Proverb interpretation . General information/ knowledge 3. The fund of acquired information or the store of knowlegde • Assessed by : 1.1. Simple verbal test of vocabulary 2. Evaluation 1.

Similarities and Differences 3. Calculation 2. Social comprehension .2. Conceptual Series completion 4. Manipulation of old knowledge p Ability to apply information to new or unfamiliar situations p Assessed by : 1.

Related cortical functions
p Apraxia
p Right-Left disorientation
p Acalculia Gerstmann’s
p Agraphia Syndrome

p Finger Agnosia
p Visual agnosia
p Geographic disorientation

APRAXIA

Loss of ability to carry out skilled
movement despite adequate
understanding of task and normal
motor power

Ideomotor apraxia
p Separation of idea of movement from execution
• Dominant hemisphere lesion
• Unable to carry out commands:
• Buccofacial apraxia: “Show me how to blow out a
match” ; “drink through a straw” –
• Limb apraxia: “flipping a coin”, “saluting”, “kicking a
ball”
• Truncal apraxia: “stand like a boxer”
Task: fail in commandà imitating à real object

Apraxia Ideomotor .

sealing it. and placing a stamp on the envelop” . striking candle to match box p Bilateral diffuse cortex lesions especially parietal cortex Task: “ folding a letter.g.Ideational apraxia p Inability to carry out a sequence of movements p Higher order of complex motor planning than ideomotor apraxia p Difficulty in manipulating real object p Sometimes show object agnosia: e. placing it in an envelope.

Gait apraxia (Frontal lobe/anterior corpus callosum disease) 5.Other apraxias 3. Constructional apraxia and dressing apraxia (Non dominant parietal disease) 4. Occulomotor apraxia (Parieto-occipital disease) .

DISCONNECTION PATHWAY 1. INTERHEMISPHERE • Corpus callosum link related parts of the two hemisphere . INTRAHEMISPHERIC • Linking part of the same hemisphere 2.

Broca’s speech area poor repetition Wernicke’s speech area .Intrahemisphere Dysconnection Syndrome CONDUCTION APHASIA p Lesion of the arcuate fasciculus p Fluent dysphasia speech p good comprehension.

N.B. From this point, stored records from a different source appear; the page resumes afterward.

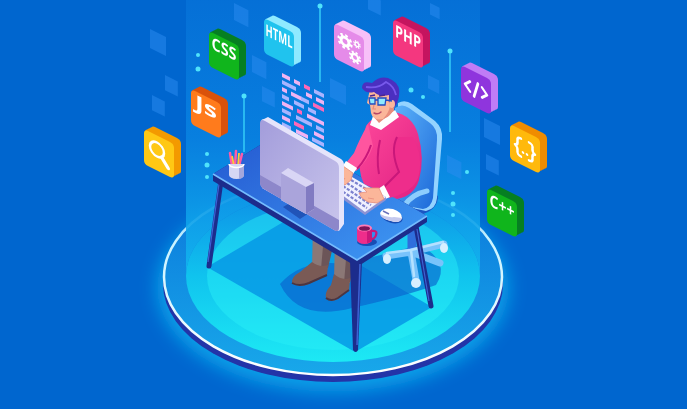
<!DOCTYPE html>
<html lang="en">
<head>
<meta charset="utf-8">
<title>Programmer at work</title>
<style>
:root{--bg:#0066cf;--navy:#1c2c8c;--cyan:#19e6f5;--desk:#2f7fe6;--pink:#ee2d8b;--pink-dark:#c9177a;--skin:#fbb69a;--skin-dark:#e88d7c;--hair:#4b2fc0;--lav:#b9b4e4;--shoe:#7a5a55;--pants:#8b7876}
html,body{margin:0;width:687px;height:409px;overflow:hidden;background:var(--bg)}
svg{display:block}
.label{font-family:"Open Sans","Noto Sans",sans-serif;font-weight:700;fill:#fff;text-anchor:middle}
.icon{fill:none;stroke:#fff;stroke-width:2.5;stroke-linecap:round;stroke-linejoin:round}
.side{fill:var(--side)}
.face{fill:var(--face)}
.magnifier{--face:#ffc814;--side:#f39a00}
.js{--face:#ff7b1c;--side:#d9520b}
.css{--face:#10b51c;--side:#067f22}
.html{--face:#20c3ee;--side:#8eeaff}
.gears{--face:#e58be9;--side:#f7c0f8}
.php{--face:#f4377f;--side:#c5145f}
.code{--face:#8f35dd;--side:#c07cf6}
.braces{--face:#ffb90c;--side:#f08c00}
.cpp{--face:#10b51c;--side:#067f22}
</style>
</head>
<body>
<svg width="687" height="409" viewBox="0 0 687 409" role="img" aria-label="Isometric illustration of a programmer working at a desk, surrounded by programming language tiles">
<defs>
<linearGradient id="beam" x2="0" y2="1"><stop offset="0" stop-color="#0b7ce0" stop-opacity=".45"/><stop offset=".5" stop-color="#0b8ae6" stop-opacity=".7"/><stop offset="1" stop-color="#12b4ee"/></linearGradient>
<linearGradient id="disc" x2="0" y2="1"><stop offset="0" stop-color="#0d8fe6"/><stop offset=".5" stop-color="#10c3ee"/><stop offset="1" stop-color="#1de9f4"/></linearGradient>
<linearGradient id="rim" x2="0" y2="1"><stop offset="0" stop-color="#0a74da"/><stop offset="1" stop-color="#18a8ea"/></linearGradient>
<linearGradient id="rim-line" x2="0" y2="1"><stop offset="0" stop-color="#fff" stop-opacity="0"/><stop offset=".3" stop-color="#c6f2ff"/><stop offset="1" stop-color="#fff"/></linearGradient>
<linearGradient id="desk-top" x2="1" y2="1"><stop offset="0" stop-color="#2456cf"/><stop offset="1" stop-color="#3f9bf5"/></linearGradient>
<linearGradient id="screen" x2="1" y2="1"><stop offset="0" stop-color="#a39ddb"/><stop offset="1" stop-color="#c9c5ec"/></linearGradient>
<linearGradient id="sweater" x2="1" y2="1"><stop offset="0" stop-color="#ff4a9b"/><stop offset="1" stop-color="#df1f82"/></linearGradient>
<linearGradient id="chair-back" x2="1" y2="1"><stop offset="0" stop-color="#5bb2fa"/><stop offset="1" stop-color="#1b67d8"/></linearGradient>
<filter id="glow" x="-20%" y="-30%" width="140%" height="160%"><feGaussianBlur stdDeviation="9"/></filter>
<rect id="plate" width="30" height="35" rx="4" transform="matrix(1 .5 0 1 0 0)"/>
<g id="tile">
<g class="side"><use href="#plate" x="7" y="-4"/><use href="#plate" x="5" y="-3"/><use href="#plate" x="3" y="-2"/><use href="#plate" x="1" y="-1"/></g>
<use class="face" href="#plate"/>
</g>
<path id="pixel" d="M0 0 16 8V27L0 19Z"/>
<g id="gear" fill="none" stroke="#fff"><circle r="4" stroke-width="3"/><circle r="6.3" stroke-width="2.6" stroke-dasharray="2.5 2.45"/></g>
</defs>

<rect width="687" height="409" fill="var(--bg)"/>

<g id="platform">
<ellipse cx="333" cy="288" rx="176" ry="104" fill="#08b5f2" opacity=".75" filter="url(#glow)"/>
<ellipse cx="333" cy="284" rx="170" ry="98" fill="#2334a8"/>
<ellipse cx="333" cy="277" rx="169" ry="98" fill="url(#rim)" stroke="url(#rim-line)" stroke-width="2.5"/>
<ellipse cx="333" cy="276" rx="147" ry="86" fill="url(#disc)"/>
</g>
<path id="light-beam" d="M186 0H480V276A147 86 0 0 0 186 276Z" fill="url(#beam)"/>
<ellipse cx="333" cy="276" rx="126" ry="74" fill="#2af0f5" opacity=".45"/>

<g id="floating-pixels" fill="#2c8df0" opacity=".5">
<use href="#pixel" x="150" y="29"/><use href="#pixel" x="330" y="78"/><use href="#pixel" x="484" y="118"/>
<use href="#pixel" transform="translate(234 3) scale(.9)"/><use href="#pixel" transform="translate(165 75) scale(.8)"/><use href="#pixel" transform="translate(152 95) scale(.8)"/><use href="#pixel" transform="translate(252 55) scale(.9)"/><use href="#pixel" transform="translate(368 -6) scale(.8)"/><use href="#pixel" transform="translate(447 155) scale(.9)"/><use href="#pixel" transform="translate(486 154) scale(.8)"/><use href="#pixel" transform="translate(430 3) scale(.6)"/><use href="#pixel" transform="translate(262 86) scale(.8)"/><use href="#pixel" transform="translate(428 75) scale(.7)"/>
</g>

<g id="data-lines" stroke="#35cdf7" stroke-width="1.5" fill="#4fe3fb">
<path d="M320 7V82M244 97V152M450 52V132"/>
<g stroke="none"><circle cx="320" cy="6" r="2.5"/><circle cx="244" cy="96" r="2.5"/><circle cx="450" cy="51" r="2.5"/><circle cx="198" cy="55" r="2"/><circle cx="198" cy="69" r="2.5"/><circle cx="207" cy="154" r="2"/><circle cx="207" cy="165" r="2.5"/><circle cx="207" cy="177" r="2"/><circle cx="411" cy="90" r="2.5"/><circle cx="423" cy="97" r="2"/><circle cx="453" cy="193" r="2"/><circle cx="453" cy="204" r="2.5"/><circle cx="453" cy="215" r="2"/><circle cx="467" cy="172" r="2"/></g>
</g>

<g id="floor-shadow">
<path d="M207 267 285 221 432 307 355 352Z" fill="#0798e6" opacity=".85"/>
<path d="M280 284Q302 258 345 264L420 245Q451 262 436 285Q402 297 352 308Q298 322 280 284Z" fill="#0a63cc" opacity=".65"/>
</g>

<g id="chair">
<g fill="none" stroke-linecap="round">
<path d="M412 212V252" stroke="#2f6fdc" stroke-width="9"/>
<path d="M411 252 386 256M411 252 444 244M411 252 416 280M411 252 440 263" stroke="#79c3fb" stroke-width="7"/>
<path d="M411 250 387 253M411 250 443 242M411 250 414 276" stroke="#b4e1ff" stroke-width="2.5"/>
</g>
<g fill="#d6efff"><ellipse cx="387" cy="259" rx="4" ry="5"/><ellipse cx="444" cy="248" rx="4" ry="5"/><ellipse cx="416" cy="283" rx="5" ry="5"/></g>
<path d="M362 200 410 178 438 196Q438 210 420 215L385 222Z" fill="#1a55c4"/>
<path d="M398 103Q405 99 412 104L435 121Q443 128 442 139L437 198Q436 209 426 211L398 205Z" fill="#94d3ff"/>
<path d="M395 108Q402 103 409 108L430 123Q438 129 437 140L433 198Q431 208 423 209L395 204Z" fill="url(#chair-back)"/>
<path d="M404 206Q412 194 427 191" fill="none" stroke="#8dcdfd" stroke-width="5" stroke-linecap="round"/>
</g>

<g id="legs-and-shoes">
<path d="M313 226 335 236 327 270 312 267Z" fill="var(--pants)"/>
<path d="M335 238 357 248 350 283 334 279Z" fill="var(--pants)"/>
<path d="M324 235 335 238 328 268 321 269ZM347 247 357 250 350 282 344 283Z" fill="#6c5558"/>
<path d="M312 262Q320 268 328 265L327 275Q318 278 309 284Q299 288 292 283Q291 277 300 272Z" fill="var(--shoe)"/>
<path d="M334 274Q342 281 350 278L349 291Q342 293 338 299Q331 303 326 298Q324 293 331 285Z" fill="var(--shoe)"/>
<path d="M292 283Q299 287 309 283L327 275M326 298Q331 302 338 298L349 290" fill="none" stroke="#4c3541" stroke-width="2"/>
</g>

<g id="desk">
<path d="M221 181 209 266M415 221 431 306" stroke="var(--navy)" stroke-width="5" stroke-linecap="round"/>
<path d="M219 184 208 262M417 229 429 301" stroke="#3d62d4" stroke-width="1.2"/>
<path d="M213 174 283 131 427 216V222L357 267 213 181Z" fill="var(--navy)"/>
<path d="M213 174 283 131 427 216 357 260Z" fill="url(#desk-top)"/>
<path d="M213 174 357 260 427 216" fill="none" stroke="#74bcff" stroke-width="1.5"/>
<path d="M350 261H362L358 350Q356 354 353 350Z" fill="var(--navy)"/>
<path d="M360 264 357 345" stroke="#3d62d4" stroke-width="1.5"/>
</g>

<g id="programmer">
<path d="M366 126Q374 114 394 112Q412 115 418 134Q425 158 419 180Q414 196 397 199L364 184Q357 170 361 150Z" fill="url(#sweater)"/>
<path d="M368 124Q359 140 354 153L346 163 356 171Q368 161 373 146Z" fill="#ff559f"/>
<path d="M397 137Q390 151 399 172L383 188 389 198Q413 192 418 178Q424 158 413 137Z" fill="var(--pink)"/>
<path d="M397 137Q390 151 399 172L384 187M371 145Q367 158 357 169M380 140Q376 158 379 174" fill="none" stroke="var(--pink-dark)" stroke-width="2"/>
<path d="M346 161 357 168 353 174 342 167ZM384 185 390 197 383 200 378 189Z" fill="#fff"/>
<path d="M374 107 393 104 395 117Q386 127 376 123Z" fill="var(--skin-dark)"/>
<path d="M373 116 379 123 395 110 399 117 381 130 370 125Z" fill="#fff"/>
<path d="M370 89 391 88 396 101Q394 114 383 119Q373 121 371 113L370 105 367 103Z" fill="var(--skin)"/>
<path d="M388 101Q393 108 383 119Q394 116 396 100Z" fill="var(--skin-dark)"/>
<path d="M362 88Q362 80 372 83Q382 74 392 80Q401 85 399 96Q398 103 394 108L389 104 389 95Q379 97 374 92Q366 94 362 88Z" fill="var(--hair)"/>
<path d="M366 87Q378 89 386 82Q394 86 396 95" fill="none" stroke="#7759ec" stroke-width="1.8"/>
<ellipse cx="392" cy="104" rx="3" ry="4" fill="var(--skin)"/>
<path d="M370 96 375 95M379 96 385 95" stroke="#4a2590" stroke-width="1.4"/>
<path d="M369 98H375V104H370ZM378 98H386L385 105H378ZM375 100H378M386 100 392 101" fill="#8eeaff" stroke="#234bc0" stroke-width="1.3"/>
<path d="M374 105 373 109H376" fill="none" stroke="var(--skin-dark)" stroke-width="1.2"/>
<path d="M374 113Q378 115 381 112" fill="none" stroke="#b74767" stroke-width="1.4" stroke-linecap="round"/>
</g>

<g id="keyboard">
<path d="M334 189 352 177 386 197V200L365 215 334 193Z" fill="#8d92d4"/>
<path d="M334 189 352 177 386 197 365 212Z" fill="#f0f1ff"/>
<path d="M339 189 367 208M343 186 371 205M347 183 375 202M351 180 381 198" stroke="#7c82cf" stroke-width="2.2" stroke-dasharray="3.2 1.5"/>
</g>
<g id="hands" fill="var(--skin)" stroke="var(--skin-dark)" stroke-width=".8" stroke-linejoin="round">
<path d="M343 166 353 173 351 180 345 185 342 183 338 183 338 176Z"/>
<path d="M379 188 384 199 377 203 368 202 362 198 359 193 367 192 363 188 371 188Z"/>
<path d="M368 198 374 199M342 182 345 178" fill="none"/>
</g>

<g id="code-hologram" transform="matrix(1 .5 0 1 282 72)" stroke-width="4" fill="none">
<path d="M0 3H8M12 3H18M0 17H5M9 17H20M0 31H11M24 10H30M34 10H42M0 45H8M25 31H42M14 52H26M32 45H42" stroke="#efb3f2"/>
<path d="M0 10H14M19 17H27M0 24H7M12 24H22M32 3H42M26 24H34M14 38H30M0 38H9M34 38H42M0 52H9M30 52H42" stroke="#a9b4ff"/>
<path d="M22 3H28M15 31H20M31 17H42M12 45H22" stroke="#ff67b6"/>
</g>

<g id="monitor">
<path d="M283 207 309 192 326 202 300 219Z" fill="#173b9d" opacity=".6"/>
<path d="M261 122Q261 119 264 119L268 117 341 159Q344 161 344 165V224L339 231 262 188Z" fill="#e6e4fb"/>
<path d="M260 124Q260 118 265 121L335 161Q339 163 339 168V227Q339 233 334 230L264 189Q260 187 260 182Z" fill="url(#screen)"/>
<path d="M260 175 339 220V227Q339 233 334 230L264 189Q260 187 260 182Z" fill="#8d87ca"/>
<path d="M281 173 288 168 314 183V209L306 214 281 200Z" fill="#d9d6f5"/>
<path d="M281 173 306 187V214L281 200Z" fill="#aaa4db"/>
<path d="M306 187 314 183V209L306 214Z" fill="#817bc2"/>
</g>

<g id="pen-pot">
<path d="M232 166 230 153M235 166 236 151M239 166 242 154" stroke="#ff5aa9" stroke-width="2.5" stroke-linecap="round"/>
<path d="M234 166 232 156M238 166 239 153" stroke="#ffca37" stroke-width="1.8"/>
<path d="M229 164V175A7.5 4 0 0 0 244 175V164Z" fill="#d5d6f4"/>
<path d="M239 167V179Q244 178 244 175V164Z" fill="#a4a7dc"/>
<path d="M229 164A7.5 3.5 0 0 0 244 164" fill="none" stroke="#fff" stroke-width="1.5"/>
</g>
<g id="mouse">
<ellipse cx="392" cy="217" rx="11" ry="6" transform="rotate(15 392 217)" fill="#174eb5"/>
<path d="M380 213Q383 207 393 209Q402 212 402 218Q400 224 391 221Q381 219 380 213Z" fill="#fff"/>
<path d="M380 214Q387 218 394 217L402 218Q400 224 391 221Q381 219 380 214Z" fill="#c5c9ee"/>
<path d="M383 211 389 214" stroke="#6972bd" stroke-width="1.5"/>
</g>
<g id="mug">
<ellipse cx="367" cy="242" rx="10" ry="4" fill="#174eb5"/>
<path d="M371 231Q378 230 376 235Q375 239 371 239" fill="none" stroke="var(--pink-dark)" stroke-width="2.2"/>
<path d="M357 228V240A7.5 4 0 0 0 372 240V228Z" fill="var(--pink)"/>
<path d="M367 230V243Q372 242 372 240V228Z" fill="var(--pink-dark)"/>
<ellipse cx="364.5" cy="228" rx="7.5" ry="3.5" fill="#ff7cb9"/><ellipse cx="364.5" cy="228.5" rx="5.5" ry="2.3" fill="#7c1458"/>
</g>

<g id="language-tiles">
<g class="magnifier" transform="translate(144 129)"><use href="#tile"/><g class="icon" transform="matrix(1 .5 0 1 0 0)"><circle cx="13" cy="14" r="7"/><path d="M18 20 24 27" stroke-width="4"/></g></g>
<g class="js" transform="translate(191 89)"><use href="#tile"/><text class="label" transform="matrix(1 .5 0 1 15 25)" font-size="20" textLength="22" lengthAdjust="spacingAndGlyphs">Js</text></g>
<g class="css" transform="translate(209 31)"><use href="#tile"/><text class="label" transform="matrix(1 .5 0 1 15 24)" font-size="17" textLength="25" lengthAdjust="spacingAndGlyphs">CSS</text></g>
<g class="html" transform="translate(264 18)"><use href="#tile"/><text class="label" transform="matrix(1 .5 0 1 15 24)" font-size="16" textLength="27" lengthAdjust="spacingAndGlyphs">HTML</text></g>
<g class="gears" transform="translate(334 23)"><use href="#tile"/><g transform="matrix(1 .5 0 1 0 0)"><use href="#gear" x="11" y="13"/><use href="#gear" transform="translate(21 24) scale(.8)"/><use href="#gear" transform="translate(23 10) scale(.5)"/></g></g>
<g class="php" transform="translate(393 19)"><use href="#tile"/><text class="label" transform="matrix(1 .5 0 1 15 24)" font-size="17" textLength="26" lengthAdjust="spacingAndGlyphs">PHP</text></g>
<g class="code" transform="translate(461 65)"><use href="#tile"/><path class="icon" transform="matrix(1 .5 0 1 0 0)" d="M9 12 4 17 9 22M21 12 26 17 21 22M17 10 13 25" stroke-width="2"/></g>
<g class="braces" transform="translate(510 124)"><use href="#tile"/><path class="icon" transform="matrix(1 .5 0 1 0 0)" d="M11 9Q7 9 7.5 13Q8 17 5 18Q8 19 7.5 23Q7 27 11 27M19 9Q23 9 22.5 13Q22 17 25 18Q22 19 22.5 23Q23 27 19 27"/><g transform="matrix(1 .5 0 1 0 0)" fill="#fff"><circle cx="13" cy="22" r="1.3"/><circle cx="17" cy="22" r="1.3"/></g></g>
<g class="cpp" transform="translate(487 188)"><use href="#tile"/><text class="label" transform="matrix(1 .5 0 1 15 24)" font-size="17" textLength="25" lengthAdjust="spacingAndGlyphs">C++</text></g>
</g>
</svg>
</body>
</html>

self initiated is normal p Patient seems deaf but audiometry is normal .Intrahemisphere Dysconnection Syndrome PURE WORD DEAFNESS p Lesion beetween the primary auditory cortex (Heschl’s gyrus) and auditory association cortex) p Impaired comprehension of spoken word.

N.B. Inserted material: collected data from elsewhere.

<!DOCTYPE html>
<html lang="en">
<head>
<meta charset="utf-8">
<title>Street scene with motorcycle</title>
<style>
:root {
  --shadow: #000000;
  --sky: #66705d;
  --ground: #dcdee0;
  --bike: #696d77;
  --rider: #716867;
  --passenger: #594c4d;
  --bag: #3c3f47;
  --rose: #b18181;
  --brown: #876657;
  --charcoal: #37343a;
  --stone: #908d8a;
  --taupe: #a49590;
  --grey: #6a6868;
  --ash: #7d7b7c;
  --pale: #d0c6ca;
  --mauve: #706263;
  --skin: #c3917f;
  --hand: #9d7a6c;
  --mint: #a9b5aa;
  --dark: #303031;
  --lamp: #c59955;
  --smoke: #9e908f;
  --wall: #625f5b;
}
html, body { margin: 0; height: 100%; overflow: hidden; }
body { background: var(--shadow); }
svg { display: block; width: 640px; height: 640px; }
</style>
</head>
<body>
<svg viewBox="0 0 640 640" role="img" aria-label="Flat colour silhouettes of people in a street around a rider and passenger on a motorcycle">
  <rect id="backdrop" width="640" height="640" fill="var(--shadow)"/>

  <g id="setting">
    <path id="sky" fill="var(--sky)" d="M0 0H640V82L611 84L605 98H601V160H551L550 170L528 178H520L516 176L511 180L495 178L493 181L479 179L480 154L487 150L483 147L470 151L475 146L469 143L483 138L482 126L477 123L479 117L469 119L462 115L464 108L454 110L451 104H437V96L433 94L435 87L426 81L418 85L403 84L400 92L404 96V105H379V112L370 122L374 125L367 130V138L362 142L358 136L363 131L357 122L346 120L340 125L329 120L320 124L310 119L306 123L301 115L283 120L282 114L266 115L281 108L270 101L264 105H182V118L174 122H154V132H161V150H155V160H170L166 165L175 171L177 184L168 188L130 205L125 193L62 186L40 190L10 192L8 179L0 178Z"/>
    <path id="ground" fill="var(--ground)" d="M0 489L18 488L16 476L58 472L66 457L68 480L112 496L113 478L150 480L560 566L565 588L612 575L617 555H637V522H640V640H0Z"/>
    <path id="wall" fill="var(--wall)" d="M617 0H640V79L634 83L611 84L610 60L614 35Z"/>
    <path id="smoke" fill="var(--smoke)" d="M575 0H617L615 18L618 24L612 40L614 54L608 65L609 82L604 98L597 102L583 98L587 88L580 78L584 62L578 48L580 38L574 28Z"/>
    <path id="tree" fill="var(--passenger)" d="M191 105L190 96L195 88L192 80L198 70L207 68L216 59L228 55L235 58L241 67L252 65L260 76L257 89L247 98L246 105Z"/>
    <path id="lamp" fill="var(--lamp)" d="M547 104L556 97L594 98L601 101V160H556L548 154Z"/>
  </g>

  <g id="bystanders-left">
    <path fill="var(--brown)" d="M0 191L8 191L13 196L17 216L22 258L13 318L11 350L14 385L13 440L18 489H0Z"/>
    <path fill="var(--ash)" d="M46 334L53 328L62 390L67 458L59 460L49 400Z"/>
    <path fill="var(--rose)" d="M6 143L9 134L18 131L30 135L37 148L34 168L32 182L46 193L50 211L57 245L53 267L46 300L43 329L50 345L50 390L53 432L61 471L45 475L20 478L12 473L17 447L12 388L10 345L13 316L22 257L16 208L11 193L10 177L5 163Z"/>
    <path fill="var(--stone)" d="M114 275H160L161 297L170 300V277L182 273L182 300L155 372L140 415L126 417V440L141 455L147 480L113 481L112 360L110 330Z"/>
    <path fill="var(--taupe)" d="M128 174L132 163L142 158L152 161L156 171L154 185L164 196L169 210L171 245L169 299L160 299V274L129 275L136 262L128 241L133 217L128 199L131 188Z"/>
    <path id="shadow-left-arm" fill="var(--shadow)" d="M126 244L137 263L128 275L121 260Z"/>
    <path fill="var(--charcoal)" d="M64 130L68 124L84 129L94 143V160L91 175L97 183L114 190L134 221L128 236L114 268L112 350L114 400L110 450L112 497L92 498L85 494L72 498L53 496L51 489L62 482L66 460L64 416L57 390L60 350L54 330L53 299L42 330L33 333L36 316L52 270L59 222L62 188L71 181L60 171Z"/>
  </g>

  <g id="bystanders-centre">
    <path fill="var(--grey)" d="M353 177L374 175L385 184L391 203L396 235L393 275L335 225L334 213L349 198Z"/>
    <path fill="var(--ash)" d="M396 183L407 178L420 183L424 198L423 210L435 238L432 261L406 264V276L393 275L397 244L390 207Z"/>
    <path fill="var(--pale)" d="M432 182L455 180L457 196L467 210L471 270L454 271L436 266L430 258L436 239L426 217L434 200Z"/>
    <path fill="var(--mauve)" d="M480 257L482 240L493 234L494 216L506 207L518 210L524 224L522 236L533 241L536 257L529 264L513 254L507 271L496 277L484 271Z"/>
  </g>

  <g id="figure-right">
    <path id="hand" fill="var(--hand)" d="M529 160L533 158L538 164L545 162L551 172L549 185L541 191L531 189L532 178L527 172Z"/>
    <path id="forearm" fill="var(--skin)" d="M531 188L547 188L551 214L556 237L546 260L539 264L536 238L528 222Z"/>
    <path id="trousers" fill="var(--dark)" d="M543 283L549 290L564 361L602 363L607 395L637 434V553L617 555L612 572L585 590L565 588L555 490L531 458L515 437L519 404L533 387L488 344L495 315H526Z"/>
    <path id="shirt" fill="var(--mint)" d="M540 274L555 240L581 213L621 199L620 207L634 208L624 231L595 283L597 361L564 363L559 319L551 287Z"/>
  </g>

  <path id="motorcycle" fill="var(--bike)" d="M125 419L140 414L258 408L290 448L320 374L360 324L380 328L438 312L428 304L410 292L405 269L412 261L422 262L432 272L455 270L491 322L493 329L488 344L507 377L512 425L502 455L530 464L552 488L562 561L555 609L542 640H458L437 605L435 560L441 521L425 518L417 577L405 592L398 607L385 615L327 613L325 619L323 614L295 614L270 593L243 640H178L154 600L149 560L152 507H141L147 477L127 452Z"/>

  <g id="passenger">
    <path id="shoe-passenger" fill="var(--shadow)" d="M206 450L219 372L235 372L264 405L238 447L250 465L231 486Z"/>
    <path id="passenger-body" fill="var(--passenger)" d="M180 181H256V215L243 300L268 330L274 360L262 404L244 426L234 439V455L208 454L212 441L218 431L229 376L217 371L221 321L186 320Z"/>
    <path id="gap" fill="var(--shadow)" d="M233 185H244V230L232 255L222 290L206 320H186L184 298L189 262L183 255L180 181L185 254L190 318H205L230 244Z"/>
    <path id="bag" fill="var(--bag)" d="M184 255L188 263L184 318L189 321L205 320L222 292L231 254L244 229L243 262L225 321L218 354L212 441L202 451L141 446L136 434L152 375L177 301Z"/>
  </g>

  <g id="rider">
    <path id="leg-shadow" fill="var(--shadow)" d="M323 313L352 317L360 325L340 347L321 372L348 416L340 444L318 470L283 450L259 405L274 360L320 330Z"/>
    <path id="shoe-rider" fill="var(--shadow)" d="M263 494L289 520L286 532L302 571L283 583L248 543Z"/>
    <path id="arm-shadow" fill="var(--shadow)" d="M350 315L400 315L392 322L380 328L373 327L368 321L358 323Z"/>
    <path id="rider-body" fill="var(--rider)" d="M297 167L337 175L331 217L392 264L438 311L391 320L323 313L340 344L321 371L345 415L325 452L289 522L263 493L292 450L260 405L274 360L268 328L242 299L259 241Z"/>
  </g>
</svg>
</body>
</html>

INTERHEMISPHERE DISCONNECTION SYNDROME AGENESIS OF THE CORPUS CALLOSUM p No connection between the two hemisphere p Failure to name an object presented visually or by touch to the non-dominant hemisphere .

Interhemisphere Dysconnection Syndrome BUCCAL LINGUAL and SYMPATHETIC APRAXIA p Involves the links between left and right association motor cortices Premotor motor cortex Broca’s p Right brachiofacial area weakness and apraxia of tongue. lip and left limb movements .

INTERHEMISPHERE DISCONNECTION SYNDROME LEFT SIDE APRAXIA p Lesion of the anterior corpus callosum p Apraxia of the left sided limb move- ment .

to copy writing and the ability to identify colours n Inability to read letter (literal alexia) n Inability to read word (verbal alexia) .INTERHEMISPHERE DISCONNECTION SYNDROME ALEXIA WITHOUT AGRAPHIA PURE WORD BLINDNESS p Lesion of the posterior corpus callosum and dominat occipital lobe (primary visual area) p Inability to read. to name colours.

Alexia without agraphia Pure alexia Hemi alexia .